Yesterday I put on my running shoes after a month off and hit the trail. I cried as I ran. After a month off, a summer less active than I hoped it would be, I had to face my failure as a runner, and all my other failures—there are so many, and they are so variegated and glorious with their floaty trains and bangles—seemed caught up as well in my faltering ankles, my thick body, my huffing and puffing lungs. Everything I just wrote about running, I could write about sitting here trying to write this blog post. I’m here. It’s September. I’m wearing my writing shoes at the moment and my failures and faults are once again in attendence. It was not my plan to disappear from this blogspace for the month of August. It was “a happen,” in the phrasing of Lavinia Dickinson. Summer is tough for me, with the kids at home, with the lack of routine. This year was no exception and August, filled to overflowing with all good and bounteous gifts (family, travel, parties, more family, family again) saw me sinking into my all-too-familiar summer cycles of lethargy, depression, desperation, numbness, alcohol and anger. It’s difficult for me to articulate exactly why summer is so hard for me…especially when in our cultural imagination it’s all about swimming pools and beaches and ice cream and barbecue and fireworks and fireflies and all good things. And I do love those things…except maybe for swimming pools. But reading late last night I came across this quote from Joseph Campbell. I have some issues with Campbell, but this rings true:
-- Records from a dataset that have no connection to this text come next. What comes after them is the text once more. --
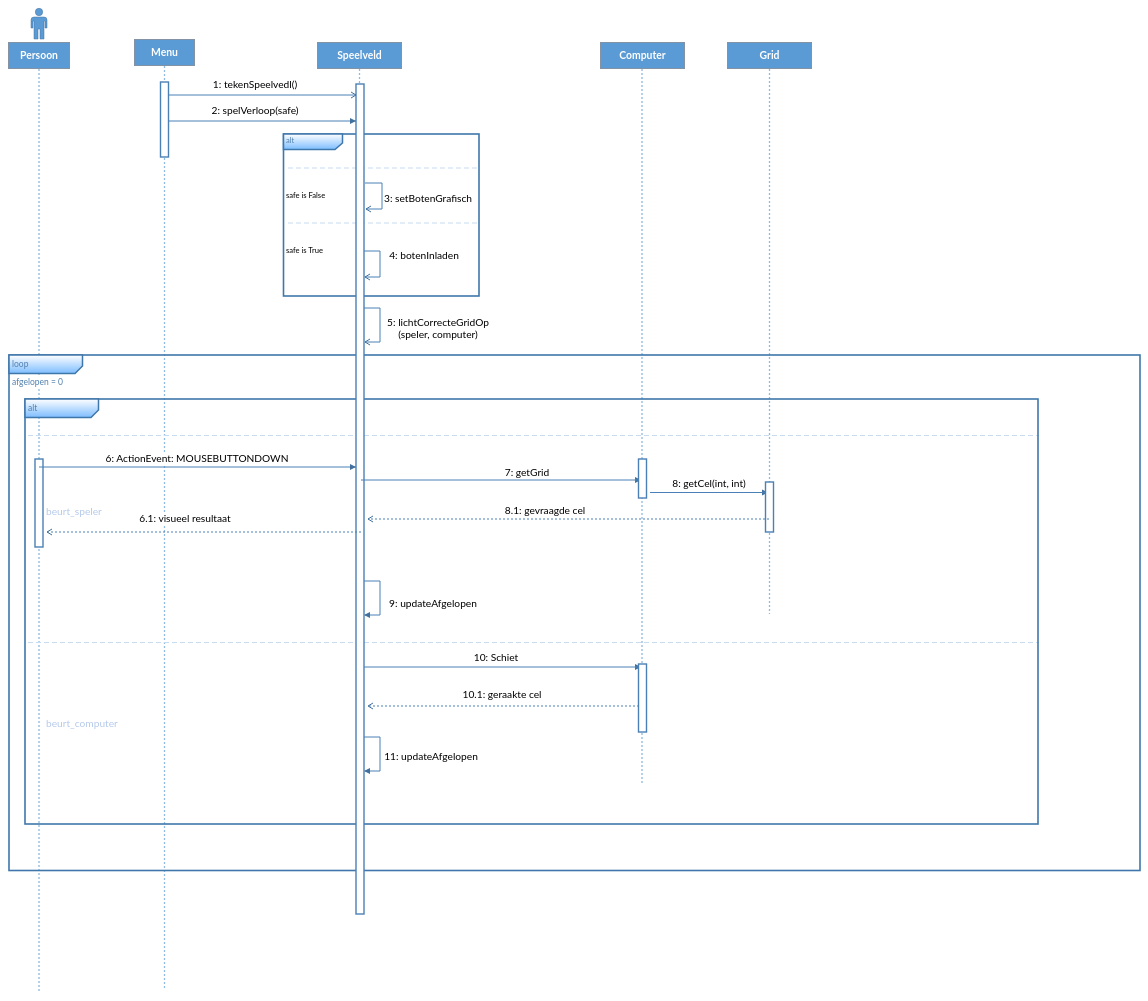
<!DOCTYPE html>
<html lang="nl">
<head>
<meta charset="utf-8">
<title>Sequentiediagram Speelveld</title>
<style>
:root {
  --node: #5b9bd5;
  --node-edge: #8493a3;
  --stroke: #41719c;
  --frame: #3f77ab;
  --bar-edge: #4a80b5;
  --message: #4a80b5;
  --lifeline: #8fbbe0;
  --divider: #c5dcf2;
  --tab-text: #4f7fae;
  --guard-pale: #b4c9ea;
  --ink: #000;
  --paper: #fff;
}
* { box-sizing: border-box; }
html, body { margin: 0; background: var(--paper); }
.diagram {
  position: relative;
  width: 1148px;
  height: 1001px;
  overflow: hidden;
  background: var(--paper);
  font: 10.2px/12px Lato, "Open Sans", sans-serif;
  color: var(--ink);
}
.layer { position: absolute; left: 0; top: 0; display: block; }
.participant {
  position: absolute;
  display: flex;
  align-items: center;
  justify-content: center;
  height: 27px;
  padding-bottom: 2px;
  border: 1px solid var(--node-edge);
  background: var(--node);
  color: var(--paper);
  font-size: 10.4px;
  font-weight: 700;
}
.label, .guard, .tab-name { position: absolute; white-space: nowrap; }
.label { transform: translateX(-50%); background: var(--paper); text-align: center; }
.guard.small { font-size: 7.6px; }
.guard.loop-test { font-size: 8.5px; color: var(--tab-text); background: var(--paper); }
.guard.pale { color: var(--guard-pale); }
.tab-name { font-size: 8.5px; color: var(--tab-text); }
.tab-name.small { font-size: 7.5px; }
.lifelines { stroke: var(--lifeline); stroke-width: 1.3; stroke-dasharray: 2 2; }
.frames { fill: none; stroke: var(--frame); stroke-width: 1.6; }
.dividers { stroke: var(--divider); stroke-width: 1.2; stroke-dasharray: 5 3; }
.tabs { fill: url(#tab-fill); stroke: var(--frame); stroke-width: 1.5; }
.activations { fill: var(--paper); stroke: var(--bar-edge); stroke-width: 1.4; }
.messages { fill: none; stroke: var(--message); stroke-width: 1; }
.replies { fill: none; stroke: var(--message); stroke-width: 1; stroke-dasharray: 2 2; }
.heads-open { fill: none; stroke: var(--stroke); stroke-width: 1; }
.heads-solid { fill: var(--stroke); }
.actor { fill: var(--node); stroke: var(--stroke); stroke-width: .5; }
</style>
</head>
<body>
<main class="diagram">

  <svg class="layer" width="1148" height="1001" viewBox="0 0 1148 1001" aria-hidden="true">
    <defs>
      <linearGradient id="tab-fill" x1="0" y1="0" x2="0" y2="1">
        <stop offset="0" stop-color="#fff"/>
        <stop offset="1" stop-color="#7dbdff"/>
      </linearGradient>
    </defs>
    <g class="actor">
      <circle cx="39" cy="12" r="3.7"/>
      <path d="M34 17H44Q47 17 47 20V28H45V21H44V39H40V29H38V39H34V21H33V28H31V20Q31 17 34 17Z"/>
    </g>
    <g class="lifelines">
      <line x1="39" y1="69" x2="39" y2="992"/>
      <line x1="164.500" y1="66" x2="164.500" y2="990"/>
      <line x1="359.500" y1="69" x2="359.500" y2="84"/>
      <line x1="642" y1="69" x2="642" y2="784"/>
      <line x1="769.500" y1="69" x2="769.500" y2="614"/>
    </g>
    <g class="dividers">
      <line x1="288" y1="168" x2="479" y2="168"/>
      <line x1="288" y1="223" x2="479" y2="223"/>
      <line x1="28" y1="435.500" x2="1038" y2="435.500"/>
      <line x1="28" y1="642.500" x2="1038" y2="642.500"/>
    </g>
    <g class="frames">
      <rect x="283.500" y="134" width="195.500" height="162"/>
      <rect x="9" y="355" width="1131" height="515.500"/>
      <rect x="25" y="399" width="1013" height="425"/>
    </g>
    <g class="tabs">
      <path d="M283.500 134H342.500V143L335 149.500H283.500Z"/>
      <path d="M9 355H82.500V366L75 373.500H9Z"/>
      <path d="M25 399H98.500V410L91 417.500H25Z"/>
    </g>
  </svg>

  <span class="tab-name small" style="left:286px;top:135px">alt</span>
  <span class="guard small" style="left:286px;top:189px">safe is False</span>
  <span class="guard small" style="left:286px;top:244px">safe is True</span>
  <span class="tab-name" style="left:12px;top:358px">loop</span>
  <span class="guard loop-test" style="left:12px;top:376px">afgelopen = 0</span>
  <span class="tab-name" style="left:28px;top:402px">alt</span>
  <span class="guard pale" style="left:46px;top:505px">beurt_speler</span>
  <span class="guard pale" style="left:46px;top:717px">beurt_computer</span>

  <svg class="layer" width="1148" height="1001" viewBox="0 0 1148 1001" aria-hidden="true">
    <defs>
      <path id="solid-right" d="M0 0L-6 -3V3Z"/>
      <path id="solid-left" d="M0 0L6 -3V3Z"/>
      <path id="open-right" d="M-5 -3L0 0L-5 3"/>
      <path id="open-left" d="M5 -3L0 0L5 3"/>
    </defs>
    <g class="heads-solid">
      <use href="#solid-right" x="641" y="480"/>
      <use href="#solid-right" x="768" y="492.500"/>
      <use href="#solid-right" x="641" y="667"/>
    </g>
    <g class="activations">
      <rect x="160.500" y="82" width="8" height="75"/>
      <rect x="356" y="84" width="8" height="830"/>
      <rect x="35" y="459" width="8" height="88"/>
      <rect x="638.500" y="459" width="8" height="39"/>
      <rect x="765.500" y="482" width="8" height="50"/>
      <rect x="638.500" y="664" width="8" height="68"/>
    </g>
    <g class="messages">
      <path d="M169 95H356M169 121H356"/>
      <path d="M365 183H382V209H366"/>
      <path d="M364 251H380V277H365"/>
      <path d="M364 308H380V342H365"/>
      <path d="M39 467H356"/>
      <path d="M361 480H638M650 492.500H765"/>
      <path d="M364 581H380V615H365"/>
      <path d="M364 667H638"/>
      <path d="M364 737H380V771H365"/>
    </g>
    <g class="replies">
      <path d="M769 519H368"/>
      <path d="M361 532H47"/>
      <path d="M639 706H368"/>
    </g>
    <g class="heads-solid">
      <use href="#solid-right" x="356" y="121"/>
      <use href="#solid-right" x="356" y="467"/>
      <use href="#solid-left" x="364" y="615"/>
      <use href="#solid-left" x="364" y="771"/>
    </g>
    <g class="heads-open">
      <use href="#open-right" x="356" y="95"/>
      <use href="#open-left" x="366" y="209"/>
      <use href="#open-left" x="365" y="277"/>
      <use href="#open-left" x="365" y="342"/>
      <use href="#open-left" x="368" y="519"/>
      <use href="#open-left" x="47" y="532"/>
      <use href="#open-left" x="368" y="706"/>
    </g>
  </svg>

  <div class="participant" style="left:8px;top:42px;width:62px">Persoon</div>
  <div class="participant" style="left:134px;top:39px;width:61px">Menu</div>
  <div class="participant" style="left:317px;top:42px;width:85px">Speelveld</div>
  <div class="participant" style="left:600px;top:42px;width:85px">Computer</div>
  <div class="participant" style="left:727px;top:42px;width:85px">Grid</div>

  <span class="label" style="left:255px;top:78px">1: tekenSpeelvedl()</span>
  <span class="label" style="left:255px;top:104px">2: spelVerloop(safe)</span>
  <span class="label" style="left:428px;top:192px">3: setBotenGrafisch</span>
  <span class="label" style="left:424px;top:249px">4: botenInladen</span>
  <span class="label" style="left:438px;top:316px">5: lichtCorrecteGridOp<br>(speler, computer)</span>
  <span class="label" style="left:197px;top:452px">6: ActionEvent: MOUSEBUTTONDOWN</span>
  <span class="label" style="left:527px;top:466px">7: getGrid</span>
  <span class="label" style="left:709px;top:477px">8: getCel(int, int)</span>
  <span class="label" style="left:545px;top:504px">8.1: gevraagde cel</span>
  <span class="label" style="left:185px;top:512px">6.1: visueel resultaat</span>
  <span class="label" style="left:433px;top:597px">9: updateAfgelopen</span>
  <span class="label" style="left:496px;top:651px">10: Schiet</span>
  <span class="label" style="left:502px;top:688px">10.1: geraakte cel</span>
  <span class="label" style="left:431px;top:750px">11: updateAfgelopen</span>
</main>
</body>
</html>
You must have a place to which you can go, in your heart, your mind, or your house, almost every day, where you do not know what you owe anyone or what anyone owes you. You must have a place you can go to where you do not know what your work is or who you work for, where you do not know who you are married to or who your children are. –as quoted by David Whyte in Crossing the Unknown Sea
It’s a pretty extreme statement. And in our rule-bound and fearful society, it can sound like he’s advocating solipsism and license. Forget who we’re married to? Forget our responsibilities? Heh heh, wink wink. We know what THAT leads to. I don’t think he’s advocating in that direction at all. Rather, as Whyte goes on to say,
To find the roots of our responsibilities, we must go to the roots of our abilities, a journey into a core sense of ourselves…
This is a challenge to us all. Campbell sounds to me like he is advocating for the state some creative types refer to as “the flow.” Entering fully the state of active creative agency, where we forget ourselves in the larger and more intimate work at hand. Such journeying takes space, time, freedom from even our own most dear conceptions of ourselves. We must slip temporarily free of who we are in the daylight, in order that we remain authentic to that inner small light and whisper. And there’s the crux of my exhaustion. So often in summer, I lose myself amid all my outward facing public selves and roles. In mid-August, at a rather desperate moment, I turned around and faced the roots of my own abilities. Don’t think it is easy to hit rock bottom, turn around and say, Okay, again, who am I and what am I supposed to be doing…and risk the answer.
The answer came. Listen to thistle. Plant an oak tree. Clear the stream.